One of the most noteworthy and popular sociology books of all time, The McDonaldization of Society demonstrates the power of the sociological imagination to today's readers in a way that few books have been able to do. It is ideal for use in a wide range of undergraduate courses and will be of equal interest to anyone intersted in social criticism. This book links a large number of social phenomena to McDonaldization, some which are directly affected by the principles of the fast-food restaurant and others where the effect is more indirect. Key Features of the new edition: - brand new chapter examining the Starbucks phenomenon and its relationship to McDonaldization - updated examples of McDonaldization, including online dating services (e.g. match.com), Viagra, MDMA (ecstasy), text-messaging, Ikea, megachurches, and more - provides an increased focus on globalization from the prior edition, including an examination into the relationship between McDonaldization and the environment

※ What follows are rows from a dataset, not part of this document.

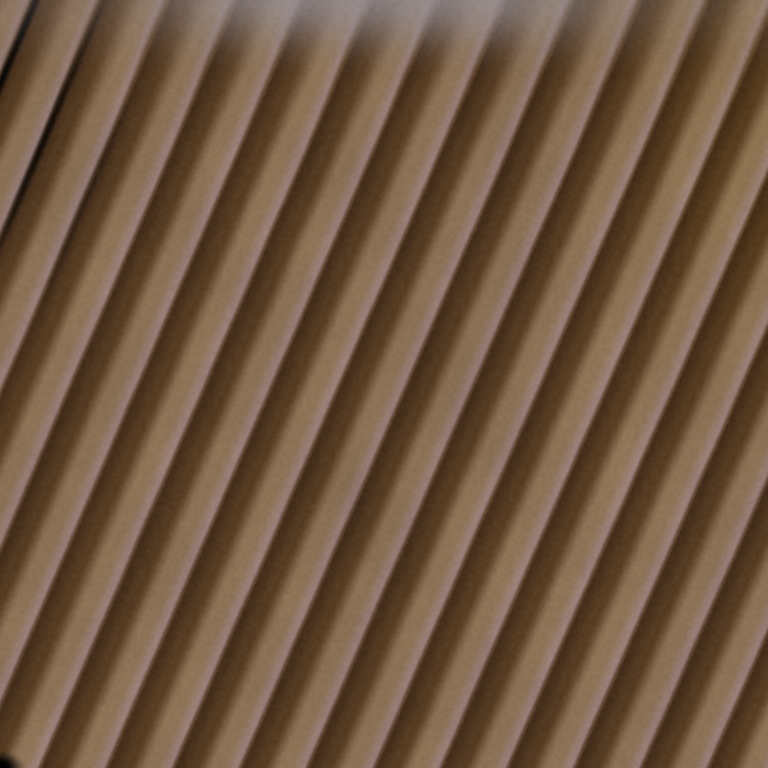
Write a WebGL 1 fragment shader that draws this pattern.

```glsl
precision highp float;

uniform vec2 u_resolution;

const vec3 DEEP_SHADOW = vec3(0.265, 0.178, 0.108);
const vec3 SHADOW = vec3(0.335, 0.232, 0.130);
const vec3 TAN = vec3(0.550, 0.445, 0.335);
const vec3 ROSE = vec3(0.590, 0.490, 0.460);
const vec3 MAUVE = vec3(0.440, 0.340, 0.345);
const vec3 HAZE = vec3(0.600, 0.570, 0.590);

float hash(float n) {
  return fract(sin(n * 12.9898) * 43758.5);
}

vec2 gradientAt(vec2 cell) {
  float angle = 6.28318 * hash(dot(cell, vec2(1.0, 57.31)));
  return vec2(cos(angle), sin(angle));
}

float gradientNoise(vec2 p) {
  vec2 cell = floor(p);
  vec2 f = p - cell;
  vec2 w = f * f * f * (f * (f * 6.0 - 15.0) + 10.0);
  float a = dot(gradientAt(cell), f);
  float b = dot(gradientAt(cell + vec2(1.0, 0.0)), f - vec2(1.0, 0.0));
  float c = dot(gradientAt(cell + vec2(0.0, 1.0)), f - vec2(0.0, 1.0));
  float d = dot(gradientAt(cell + vec2(1.0, 1.0)), f - vec2(1.0, 1.0));
  return mix(mix(a, b, w.x), mix(c, d, w.x), w.y);
}

// Slanted rib coordinate: whole part is the rib, fraction runs across it.
float ribCoordinate(vec2 uv, float slant, float offset) {
  float pitch = mix(0.0870, 0.0878, uv.y);
  return (uv.x - slant * uv.y - offset) / pitch;
}

// Groove shadow, soft rise to the lit face, rosy rim, then a crisp drop.
vec3 ribColor(float t, float blur, float rimStrength) {
  vec3 groove = mix(DEEP_SHADOW, SHADOW, smoothstep(0.02, 0.27, t));
  vec3 face = mix(TAN, ROSE, smoothstep(0.70, 0.90, t));
  face = mix(face, MAUVE, rimStrength * smoothstep(0.90, 0.98, t));
  float rise = smoothstep(0.30 - blur, 0.57 + blur, t);
  float drop = 1.0 - smoothstep(0.915 - blur, 1.0, t);
  return mix(groove, face, rise * drop);
}

// Thin black gap hugging the foot of each rib.
float gapLine(float t, float width) {
  float d = abs(fract(t + 0.5) - 0.5);
  return 1.0 - smoothstep(0.0, width, d);
}

void main() {
  vec2 uv = gl_FragCoord.xy / u_resolution;

  float wobble = 0.0010 * gradientNoise(uv * 9.0);
  float rib = ribCoordinate(uv + vec2(wobble, 0.0), 0.431, 0.055);
  float t = fract(rib);
  float ribTone = hash(floor(rib) + 31.0) - 0.5;

  float blur = 0.09 * smoothstep(0.80, 1.0, uv.y);
  float rimStrength = mix(0.85, 0.35, uv.y);
  vec3 color = ribColor(t, blur, rimStrength);

  // Uneven tone between ribs and across the sheet
  float mottle = gradientNoise(uv * 7.0) + 0.5 * gradientNoise(uv * 23.0);
  color *= 1.0 + 0.03 * ribTone + 0.05 * mottle;
  color.b -= 0.018 * smoothstep(0.65, 1.0, uv.x) * smoothstep(0.3, 0.8, uv.y);

  // Open gaps toward the upper left
  float gapArea = (1.0 - smoothstep(0.02, 0.20, uv.x)) * smoothstep(0.55, 0.85, uv.y);
  color *= 1.0 - 0.85 * gapArea * gapLine(t, 0.11);

  // Pale haze along the top
  float hazeSpan = 1.0 - smoothstep(0.10, 0.40, abs(uv.x - 0.50));
  float haze = smoothstep(0.90, 1.01, uv.y) * (0.20 + 0.60 * hazeSpan);
  color = mix(color, HAZE, haze);

  // Dark lower left corner
  color *= smoothstep(0.005, 0.025, length(uv * vec2(0.7, 1.0)));

  // Fine grain
  float grain = gradientNoise(uv * 190.0) + 0.6 * gradientNoise(uv * 97.0 + 13.0);
  color += 0.022 * grain;

  gl_FragColor = vec4(color, 1.0);
}
```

Table of Contents
Preface Chapter 1: An Introduction to McDonaldization McDonald's as a Global Icon The Long Arm of McDonaldization The Dimensions of McDonaldization Critique of McDonaldization: The Irrationality of Rationality Illustrating the Dimensions of McDonaldization: The Case of Ikea The Advantages of McDonaldization What Isn't McDonaldized? A Look Ahead Chapter 2: The Past, Present, and Future of McDonaldization: From the Iron Cage to the Fast-Food Factory and Beyond Bureaucratization: Making Life More Rational The Holocaust: Mass-Produced Death Scientific Management: Finding the One Best Way The Assembly Line: Turning Workers Into Robots Levittown: Putting Up Houses -- "Boom, Boom, Boom" Shopping Centers: Malling America McDonald's: Creating the "Fast-Food Factory" McDonaldization and Contemporary Social Changes Chapter 3: Efficiency: Drive-Throughs and Finger Foods Streamlining the Process Simplifying the Product Putting Customers to Work Chapter 4: Calculability: Big Macs and Little Chips Emphasizing Quantity Rather Than Quality of Products Reducing Production and Service to Numbers Chapter 5: Predictability: It Never Rains on Those Little Houses on the Hillside Creating Predicatable Settings Scripting Interaction With Customers Making Employee Behavior Predictable Creating Predictable Products and Processes Minimizing Danger and Unpleasantness Chapter 6: Control: Human and Nonhuman Robots Controlling Employees Controlling Customers Controlling the Process and the Product The Ultimate Examples of Control: Birth and Death? Chapter 7: The Irrationality of Rationality: Traffic Jams on Those "Happy Trails" Inefficiency: Long Lines at the Checkout High Cost: Better Off at Home False Friendliness: "Hi, George" Disenchantment: Where's the Magic? Health and Environmental Hazards: Even Your Pets Are at Risk Homogenization: It's No Different in Paris Dehumanization: Getting Hosed at "Trough and Brew" Chapter 8: Globalization and McDonaldization: Does It All Amount to ... "Nothing"? Globalization McDonaldization and Grobalization Nothing-Something and McDonaldization Nothing-Something and Grobalization-Glocalization The Case for McDonaldization as an Example of the Glocalization of Something The Case for McDonaldization as an Example of the Grobalization of Nothing Chapter 9: Dealing With McDonaldization: A Practical Guide Creating "Reasonable" Alternatives: Sometimes You Really Do Have to Break the Rules Fighting Back Collectively: Saving Hearts, Minds, Taste Buds, and the Piazza di Spagna Coping Individually: "Skunk Works," Blindfolded Children, and Fantasy Worlds Some Concluding Thoughts Chapter 10: The Starbuckization of Society? Howard Schultz and the Founding of the Starbucks Empire: No More Swill What Has Starbucks Added to, or Removed From, the McDonald's Model? Should the Concept of "Starbuckization" Replace "McDonaldization"? The "Starbucks Effect" The Convergence of Starbucks and McDonald's Notes Bibliography Index About the Author
George Ritzer is Distinguished University Professor at the University of Maryland, where he has also been a Distinguished Scholar-Teacher and won a Teaching Excellence Award. He was awarded the 2000 distinguished Contributions to Teaching Award by the American Sociological Association and an honorary doctorate from LaTrobe University in australia. He is best-known for The McDonaldization of Society (translated into over a dozen languages) and McDonaldization: The Reader 3 as well as several related books, including expressing America: A Critique of the Global Credit Card Society, Enchanting a Disenchanted World 3, The Globalization of Nothing 2, Globalization: A Basic Text, and The Outsourcing of Everything (forthcoming, with Craig Lair). He is the Editor of the Encyclopedia of Social Theory (2 vols.), the Encyclopedia of Sociology (11 vols.), is currently editing the Encyclopedia of Globalization (5 vols.), and is Founding Editor of the Journal of Consumer Culture.